START Listed records

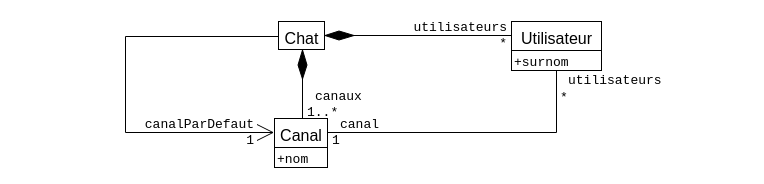
<!DOCTYPE html>
<html lang="fr">
<head>
<meta charset="utf-8">
<title>Diagramme de classes</title>
<style>
:root { --ink: #000; --paper: #fff; }
* { box-sizing: border-box; }
body { margin: 0; background: var(--paper); }
.diagram {
  position: relative; width: 764px; height: 184px; overflow: hidden;
  background: var(--paper); color: var(--ink);
  font: 13px/16px "Liberation Mono", monospace;
}
.relations { position: absolute; inset: 0; display: block; }
.relations .line { fill: none; stroke: var(--ink); stroke-width: 1; }
.relations .diamond { fill: var(--ink); stroke: var(--ink); stroke-width: 1; }
.class {
  position: absolute; display: flex; flex-direction: column;
  border: 1px solid var(--ink); background: var(--paper);
}
.class-name {
  height: 28px; margin: 0; text-align: center; white-space: nowrap;
  font: 16px/33px "Liberation Sans", sans-serif;
}
.attributes {
  flex: 1; margin: 0; padding: 4px 0 0 2px; white-space: nowrap;
  border-top: 1px solid var(--ink);
}
.chat { left: 278px; top: 21px; width: 47px; height: 29px; }
.utilisateur { left: 511px; top: 21px; width: 91px; height: 50px; }
.canal { left: 274px; top: 118px; width: 54px; height: 50px; }
.label { position: absolute; white-space: pre; }
.label.end { transform: translateX(-100%); }
</style>
</head>
<body>
<main class="diagram">
  <svg class="relations" width="764" height="184" viewBox="0 0 764 184" aria-hidden="true">
    <path class="line" d="M325 35.5H511"/>
    <polygon class="diamond" points="325,35.5 339,31 354,35.5 339,40"/>
    <path class="line" d="M302.5 50V118"/>
    <polygon class="diamond" points="302.5,50 307,65 302.5,79 298,65"/>
    <path class="line" d="M278 36.5H125.5V132.5H273"/>
    <path class="line" d="M257 124.5L273 132.5L257 140.5"/>
    <path class="line" d="M328 132.5H556.5V71"/>
  </svg>

  <section class="class chat">
    <h2 class="class-name">Chat</h2>
  </section>
  <section class="class utilisateur">
    <h2 class="class-name">Utilisateur</h2>
    <p class="attributes">+surnom</p>
  </section>
  <section class="class canal">
    <h2 class="class-name">Canal</h2>
    <p class="attributes">+nom</p>
  </section>

  <span class="label end" style="left:507px;top:20px">utilisateurs</span>
  <span class="label end" style="left:507px;top:36px">*</span>
  <span class="label" style="left:568px;top:73px">utilisateurs</span>
  <span class="label" style="left:560px;top:90px">*</span>
  <span class="label" style="left:315px;top:89px">canaux</span>
  <span class="label" style="left:307px;top:105px">1..*</span>
  <span class="label end" style="left:254px;top:117px">canalParDefaut</span>
  <span class="label end" style="left:254px;top:133px">1</span>
  <span class="label" style="left:340px;top:117px">canal</span>
  <span class="label" style="left:332px;top:133px">1</span>
</main>
</body>
</html>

END Listed records

## Task prompt
For this task, write out exactly the lines of the entries above, starting at the line with "<title>Diagramme de classes</title>" and ending at the line with "none; stroke: var(--ink);", both included, and no others.

## Output
<title>Diagramme de classes</title>
<style>
:root { --ink: #000; --paper: #fff; }
* { box-sizing: border-box; }
body { margin: 0; background: var(--paper); }
.diagram {
  position: relative; width: 764px; height: 184px; overflow: hidden;
  background: var(--paper); color: var(--ink);
  font: 13px/16px "Liberation Mono", monospace;
}
.relations { position: absolute; inset: 0; display: block; }
.relations .line { fill: none; stroke: var(--ink); stroke-width: 1; }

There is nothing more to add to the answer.